- _DATA SUPPLIED_

━━━━

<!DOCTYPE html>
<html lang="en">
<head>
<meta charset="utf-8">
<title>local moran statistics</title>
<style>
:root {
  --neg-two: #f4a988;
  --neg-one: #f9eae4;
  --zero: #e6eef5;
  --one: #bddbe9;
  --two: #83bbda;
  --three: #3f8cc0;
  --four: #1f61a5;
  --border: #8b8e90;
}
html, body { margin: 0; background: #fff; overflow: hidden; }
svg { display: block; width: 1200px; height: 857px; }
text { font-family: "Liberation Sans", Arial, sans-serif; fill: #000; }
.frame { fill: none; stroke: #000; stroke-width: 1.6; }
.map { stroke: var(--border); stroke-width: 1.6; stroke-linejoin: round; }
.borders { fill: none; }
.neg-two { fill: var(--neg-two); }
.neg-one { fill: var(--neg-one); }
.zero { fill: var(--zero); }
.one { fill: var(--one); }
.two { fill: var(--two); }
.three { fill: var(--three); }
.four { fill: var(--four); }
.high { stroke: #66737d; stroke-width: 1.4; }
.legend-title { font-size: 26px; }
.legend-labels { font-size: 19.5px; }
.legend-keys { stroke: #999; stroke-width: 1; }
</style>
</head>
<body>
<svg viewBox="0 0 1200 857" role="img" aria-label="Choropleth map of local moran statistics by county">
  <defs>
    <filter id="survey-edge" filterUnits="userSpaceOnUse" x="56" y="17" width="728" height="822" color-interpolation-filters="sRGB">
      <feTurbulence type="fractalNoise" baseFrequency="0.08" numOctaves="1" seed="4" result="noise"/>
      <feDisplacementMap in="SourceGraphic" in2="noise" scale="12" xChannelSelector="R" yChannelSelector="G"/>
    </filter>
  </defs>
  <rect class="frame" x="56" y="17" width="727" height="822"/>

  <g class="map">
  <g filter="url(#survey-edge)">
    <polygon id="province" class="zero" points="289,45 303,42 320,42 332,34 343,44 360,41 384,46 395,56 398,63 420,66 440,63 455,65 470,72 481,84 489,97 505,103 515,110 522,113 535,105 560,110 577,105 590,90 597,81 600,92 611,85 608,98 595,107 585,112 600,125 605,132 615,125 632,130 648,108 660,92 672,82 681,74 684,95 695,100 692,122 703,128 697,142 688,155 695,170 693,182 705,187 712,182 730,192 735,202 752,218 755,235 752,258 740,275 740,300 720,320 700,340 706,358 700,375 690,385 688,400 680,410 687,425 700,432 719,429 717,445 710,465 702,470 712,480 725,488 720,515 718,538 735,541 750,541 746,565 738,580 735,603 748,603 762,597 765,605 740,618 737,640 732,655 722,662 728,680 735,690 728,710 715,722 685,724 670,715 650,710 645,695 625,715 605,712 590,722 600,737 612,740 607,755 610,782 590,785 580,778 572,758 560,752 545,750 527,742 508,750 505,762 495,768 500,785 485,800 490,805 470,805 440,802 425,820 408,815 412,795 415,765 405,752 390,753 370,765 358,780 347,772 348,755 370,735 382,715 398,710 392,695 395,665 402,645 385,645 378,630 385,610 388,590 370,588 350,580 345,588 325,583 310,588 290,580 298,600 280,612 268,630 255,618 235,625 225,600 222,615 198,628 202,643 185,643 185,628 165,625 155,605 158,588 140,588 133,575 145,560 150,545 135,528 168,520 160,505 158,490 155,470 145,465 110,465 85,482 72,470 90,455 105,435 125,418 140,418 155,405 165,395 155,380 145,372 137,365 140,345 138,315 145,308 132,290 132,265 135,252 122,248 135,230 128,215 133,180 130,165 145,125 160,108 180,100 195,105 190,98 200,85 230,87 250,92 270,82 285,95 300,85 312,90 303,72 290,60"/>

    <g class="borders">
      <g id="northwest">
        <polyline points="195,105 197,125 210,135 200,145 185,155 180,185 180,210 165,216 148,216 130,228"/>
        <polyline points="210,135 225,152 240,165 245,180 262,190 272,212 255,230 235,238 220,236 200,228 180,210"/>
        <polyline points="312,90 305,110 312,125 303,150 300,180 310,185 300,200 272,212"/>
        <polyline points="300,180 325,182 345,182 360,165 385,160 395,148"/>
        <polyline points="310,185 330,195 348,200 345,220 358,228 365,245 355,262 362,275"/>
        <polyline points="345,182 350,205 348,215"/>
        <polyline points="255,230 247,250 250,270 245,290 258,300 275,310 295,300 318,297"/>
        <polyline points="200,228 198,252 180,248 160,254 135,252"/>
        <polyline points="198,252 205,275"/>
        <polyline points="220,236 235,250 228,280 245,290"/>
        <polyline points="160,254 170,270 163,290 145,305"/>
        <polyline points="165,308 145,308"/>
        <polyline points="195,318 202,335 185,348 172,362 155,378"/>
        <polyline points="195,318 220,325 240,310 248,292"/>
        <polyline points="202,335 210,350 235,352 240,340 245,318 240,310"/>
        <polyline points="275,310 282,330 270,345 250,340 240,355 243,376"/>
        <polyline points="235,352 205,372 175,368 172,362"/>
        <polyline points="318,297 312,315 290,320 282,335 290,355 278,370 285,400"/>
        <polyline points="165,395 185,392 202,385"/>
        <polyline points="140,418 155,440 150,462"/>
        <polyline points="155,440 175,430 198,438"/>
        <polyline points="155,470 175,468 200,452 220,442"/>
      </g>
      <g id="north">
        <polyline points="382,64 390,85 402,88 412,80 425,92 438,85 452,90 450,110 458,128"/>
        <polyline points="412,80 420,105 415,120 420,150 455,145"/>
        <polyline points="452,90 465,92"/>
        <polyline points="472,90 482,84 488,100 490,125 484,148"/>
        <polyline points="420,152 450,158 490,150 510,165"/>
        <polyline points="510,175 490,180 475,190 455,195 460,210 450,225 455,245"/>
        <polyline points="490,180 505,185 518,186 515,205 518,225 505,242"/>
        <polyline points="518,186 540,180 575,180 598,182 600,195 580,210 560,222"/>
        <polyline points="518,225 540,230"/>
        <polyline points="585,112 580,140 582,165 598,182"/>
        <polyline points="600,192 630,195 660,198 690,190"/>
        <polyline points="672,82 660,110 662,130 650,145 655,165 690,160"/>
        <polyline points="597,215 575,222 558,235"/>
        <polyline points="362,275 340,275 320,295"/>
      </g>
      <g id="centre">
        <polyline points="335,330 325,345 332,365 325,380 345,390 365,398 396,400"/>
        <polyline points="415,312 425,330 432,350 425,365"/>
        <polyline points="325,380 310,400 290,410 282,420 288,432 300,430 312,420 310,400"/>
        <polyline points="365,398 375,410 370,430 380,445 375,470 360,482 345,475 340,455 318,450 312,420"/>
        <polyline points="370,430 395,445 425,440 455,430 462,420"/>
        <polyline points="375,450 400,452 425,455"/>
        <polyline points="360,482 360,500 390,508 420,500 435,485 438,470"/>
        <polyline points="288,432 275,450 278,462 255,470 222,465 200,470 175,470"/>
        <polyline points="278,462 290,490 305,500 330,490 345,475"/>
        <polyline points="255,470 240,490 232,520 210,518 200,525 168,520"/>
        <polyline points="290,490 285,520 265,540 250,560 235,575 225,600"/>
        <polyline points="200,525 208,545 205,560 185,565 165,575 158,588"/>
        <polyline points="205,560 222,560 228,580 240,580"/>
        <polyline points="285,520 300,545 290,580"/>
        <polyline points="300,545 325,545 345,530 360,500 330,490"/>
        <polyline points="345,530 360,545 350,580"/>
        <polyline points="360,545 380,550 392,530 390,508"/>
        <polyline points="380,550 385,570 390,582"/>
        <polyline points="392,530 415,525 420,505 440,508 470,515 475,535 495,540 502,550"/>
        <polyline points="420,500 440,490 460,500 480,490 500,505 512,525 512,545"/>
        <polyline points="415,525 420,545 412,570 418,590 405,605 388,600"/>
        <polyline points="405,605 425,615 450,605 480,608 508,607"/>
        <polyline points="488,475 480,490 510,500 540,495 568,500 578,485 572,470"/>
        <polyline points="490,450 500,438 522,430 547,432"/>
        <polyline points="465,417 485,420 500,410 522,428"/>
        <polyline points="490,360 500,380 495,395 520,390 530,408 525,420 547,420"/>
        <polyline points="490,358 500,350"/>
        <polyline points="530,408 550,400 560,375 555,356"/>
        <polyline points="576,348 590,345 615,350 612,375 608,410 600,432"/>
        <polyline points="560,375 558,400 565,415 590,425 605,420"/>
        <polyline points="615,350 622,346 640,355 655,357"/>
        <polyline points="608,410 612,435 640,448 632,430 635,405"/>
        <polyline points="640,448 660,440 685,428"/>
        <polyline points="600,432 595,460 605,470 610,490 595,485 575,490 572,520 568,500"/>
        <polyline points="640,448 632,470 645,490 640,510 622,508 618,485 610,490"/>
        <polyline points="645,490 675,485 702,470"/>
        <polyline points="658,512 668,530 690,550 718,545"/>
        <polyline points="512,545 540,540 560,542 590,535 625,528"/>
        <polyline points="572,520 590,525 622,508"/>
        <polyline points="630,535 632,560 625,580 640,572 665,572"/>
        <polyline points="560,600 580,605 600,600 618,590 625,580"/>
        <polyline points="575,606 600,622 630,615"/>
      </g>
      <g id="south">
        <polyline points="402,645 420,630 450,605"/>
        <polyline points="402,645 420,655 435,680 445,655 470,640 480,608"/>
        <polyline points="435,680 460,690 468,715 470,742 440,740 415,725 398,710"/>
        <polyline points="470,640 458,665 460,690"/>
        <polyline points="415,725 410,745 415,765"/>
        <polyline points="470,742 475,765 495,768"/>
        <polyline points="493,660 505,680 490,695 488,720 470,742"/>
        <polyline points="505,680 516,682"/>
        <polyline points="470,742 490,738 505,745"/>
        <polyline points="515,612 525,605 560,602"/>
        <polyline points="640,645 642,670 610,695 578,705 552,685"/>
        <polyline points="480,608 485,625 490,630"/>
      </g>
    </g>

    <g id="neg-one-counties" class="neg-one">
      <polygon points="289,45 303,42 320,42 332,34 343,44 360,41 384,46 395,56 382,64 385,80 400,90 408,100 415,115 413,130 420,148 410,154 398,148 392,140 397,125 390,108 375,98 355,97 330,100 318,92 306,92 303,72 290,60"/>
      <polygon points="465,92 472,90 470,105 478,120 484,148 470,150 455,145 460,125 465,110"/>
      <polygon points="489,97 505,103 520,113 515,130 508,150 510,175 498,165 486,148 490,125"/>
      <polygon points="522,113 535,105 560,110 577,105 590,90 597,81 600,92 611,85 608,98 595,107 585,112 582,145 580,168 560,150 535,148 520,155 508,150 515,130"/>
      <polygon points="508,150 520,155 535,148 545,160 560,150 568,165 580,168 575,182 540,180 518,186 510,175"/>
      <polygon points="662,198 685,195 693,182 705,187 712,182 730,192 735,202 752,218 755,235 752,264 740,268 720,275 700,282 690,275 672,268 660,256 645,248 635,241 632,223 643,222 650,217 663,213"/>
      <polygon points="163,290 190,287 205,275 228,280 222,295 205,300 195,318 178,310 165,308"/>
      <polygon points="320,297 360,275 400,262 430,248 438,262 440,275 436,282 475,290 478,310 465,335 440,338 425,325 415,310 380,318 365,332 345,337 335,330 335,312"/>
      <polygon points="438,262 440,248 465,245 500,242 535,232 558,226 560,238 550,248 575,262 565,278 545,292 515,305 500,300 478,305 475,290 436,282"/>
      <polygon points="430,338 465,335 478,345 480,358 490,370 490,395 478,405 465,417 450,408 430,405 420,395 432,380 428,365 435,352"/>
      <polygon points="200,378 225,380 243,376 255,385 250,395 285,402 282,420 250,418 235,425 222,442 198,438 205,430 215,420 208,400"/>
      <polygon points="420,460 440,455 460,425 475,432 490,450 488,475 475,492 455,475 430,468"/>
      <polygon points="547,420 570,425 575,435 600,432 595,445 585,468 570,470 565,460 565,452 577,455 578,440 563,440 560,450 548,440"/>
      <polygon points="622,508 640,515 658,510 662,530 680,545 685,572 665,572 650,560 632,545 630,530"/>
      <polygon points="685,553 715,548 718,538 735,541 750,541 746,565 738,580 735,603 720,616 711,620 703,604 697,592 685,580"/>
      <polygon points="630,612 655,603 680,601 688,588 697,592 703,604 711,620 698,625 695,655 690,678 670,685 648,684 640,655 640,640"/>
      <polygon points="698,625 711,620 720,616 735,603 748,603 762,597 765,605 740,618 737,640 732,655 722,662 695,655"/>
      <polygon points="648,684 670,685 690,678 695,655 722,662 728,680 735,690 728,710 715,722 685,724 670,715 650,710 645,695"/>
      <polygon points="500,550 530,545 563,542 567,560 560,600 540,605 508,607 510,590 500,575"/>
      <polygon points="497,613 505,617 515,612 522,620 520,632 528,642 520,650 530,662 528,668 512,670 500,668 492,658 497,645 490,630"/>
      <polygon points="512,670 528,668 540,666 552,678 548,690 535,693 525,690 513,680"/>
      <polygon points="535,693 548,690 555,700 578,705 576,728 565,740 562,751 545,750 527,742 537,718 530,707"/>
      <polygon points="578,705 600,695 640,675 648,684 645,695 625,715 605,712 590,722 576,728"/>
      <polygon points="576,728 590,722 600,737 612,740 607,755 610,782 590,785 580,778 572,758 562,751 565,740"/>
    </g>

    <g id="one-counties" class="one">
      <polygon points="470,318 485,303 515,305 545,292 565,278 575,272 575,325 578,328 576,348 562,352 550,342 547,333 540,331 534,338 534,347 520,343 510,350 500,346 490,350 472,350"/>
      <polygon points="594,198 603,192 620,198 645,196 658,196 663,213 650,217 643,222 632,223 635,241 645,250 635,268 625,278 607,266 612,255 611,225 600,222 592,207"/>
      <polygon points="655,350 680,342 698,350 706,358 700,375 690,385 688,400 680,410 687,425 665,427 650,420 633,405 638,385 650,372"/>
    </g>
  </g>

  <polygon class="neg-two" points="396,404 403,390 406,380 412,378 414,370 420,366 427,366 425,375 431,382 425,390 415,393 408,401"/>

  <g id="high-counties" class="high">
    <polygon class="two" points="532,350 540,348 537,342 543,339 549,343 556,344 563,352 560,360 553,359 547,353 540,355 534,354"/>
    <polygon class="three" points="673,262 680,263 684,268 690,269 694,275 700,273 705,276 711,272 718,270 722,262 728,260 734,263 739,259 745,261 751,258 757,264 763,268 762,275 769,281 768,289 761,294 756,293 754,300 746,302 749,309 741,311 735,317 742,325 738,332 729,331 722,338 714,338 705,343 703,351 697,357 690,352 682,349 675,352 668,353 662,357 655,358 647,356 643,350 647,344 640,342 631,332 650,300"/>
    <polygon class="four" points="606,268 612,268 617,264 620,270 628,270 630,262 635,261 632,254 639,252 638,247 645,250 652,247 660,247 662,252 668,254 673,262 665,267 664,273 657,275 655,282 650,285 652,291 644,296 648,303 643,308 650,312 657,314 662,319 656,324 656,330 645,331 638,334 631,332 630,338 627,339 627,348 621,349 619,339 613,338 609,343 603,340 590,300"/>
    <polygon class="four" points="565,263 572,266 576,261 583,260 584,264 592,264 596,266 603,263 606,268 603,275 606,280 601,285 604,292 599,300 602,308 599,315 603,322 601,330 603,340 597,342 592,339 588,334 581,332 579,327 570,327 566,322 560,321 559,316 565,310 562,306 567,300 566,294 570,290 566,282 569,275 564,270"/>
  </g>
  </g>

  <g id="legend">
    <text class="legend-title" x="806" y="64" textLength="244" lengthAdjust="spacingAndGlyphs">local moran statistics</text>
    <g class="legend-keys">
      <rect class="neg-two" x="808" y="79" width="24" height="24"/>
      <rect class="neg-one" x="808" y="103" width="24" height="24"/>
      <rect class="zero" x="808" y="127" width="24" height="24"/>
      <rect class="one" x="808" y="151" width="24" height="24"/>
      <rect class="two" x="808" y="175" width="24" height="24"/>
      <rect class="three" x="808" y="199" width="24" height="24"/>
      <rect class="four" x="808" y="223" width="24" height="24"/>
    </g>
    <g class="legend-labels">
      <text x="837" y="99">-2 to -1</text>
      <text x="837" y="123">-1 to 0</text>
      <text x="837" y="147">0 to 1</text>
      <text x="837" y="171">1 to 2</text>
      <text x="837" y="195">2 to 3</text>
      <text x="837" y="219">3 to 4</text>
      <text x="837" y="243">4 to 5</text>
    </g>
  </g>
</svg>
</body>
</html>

━━━━

In the data above, find the line that contains "612,435 640,448 632,430" and the line that contains "505,103 520,113 515,130". Repeat exactly those lines and every line between them, and only those.

        <polyline points="608,410 612,435 640,448 632,430 635,405"/>
        <polyline points="640,448 660,440 685,428"/>
        <polyline points="600,432 595,460 605,470 610,490 595,485 575,490 572,520 568,500"/>
        <polyline points="640,448 632,470 645,490 640,510 622,508 618,485 610,490"/>
        <polyline points="645,490 675,485 702,470"/>
        <polyline points="658,512 668,530 690,550 718,545"/>
        <polyline points="512,545 540,540 560,542 590,535 625,528"/>
        <polyline points="572,520 590,525 622,508"/>
        <polyline points="630,535 632,560 625,580 640,572 665,572"/>
        <polyline points="560,600 580,605 600,600 618,590 625,580"/>
        <polyline points="575,606 600,622 630,615"/>
      </g>
      <g id="south">
        <polyline points="402,645 420,630 450,605"/>
        <polyline points="402,645 420,655 435,680 445,655 470,640 480,608"/>
        <polyline points="435,680 460,690 468,715 470,742 440,740 415,725 398,710"/>
        <polyline points="470,640 458,665 460,690"/>
        <polyline points="415,725 410,745 415,765"/>
        <polyline points="470,742 475,765 495,768"/>
        <polyline points="493,660 505,680 490,695 488,720 470,742"/>
        <polyline points="505,680 516,682"/>
        <polyline points="470,742 490,738 505,745"/>
        <polyline points="515,612 525,605 560,602"/>
        <polyline points="640,645 642,670 610,695 578,705 552,685"/>
        <polyline points="480,608 485,625 490,630"/>
      </g>
    </g>

    <g id="neg-one-counties" class="neg-one">
      <polygon points="289,45 303,42 320,42 332,34 343,44 360,41 384,46 395,56 382,64 385,80 400,90 408,100 415,115 413,130 420,148 410,154 398,148 392,140 397,125 390,108 375,98 355,97 330,100 318,92 306,92 303,72 290,60"/>
      <polygon points="465,92 472,90 470,105 478,120 484,148 470,150 455,145 460,125 465,110"/>
      <polygon points="489,97 505,103 520,113 515,130 508,150 510,175 498,165 486,148 490,125"/>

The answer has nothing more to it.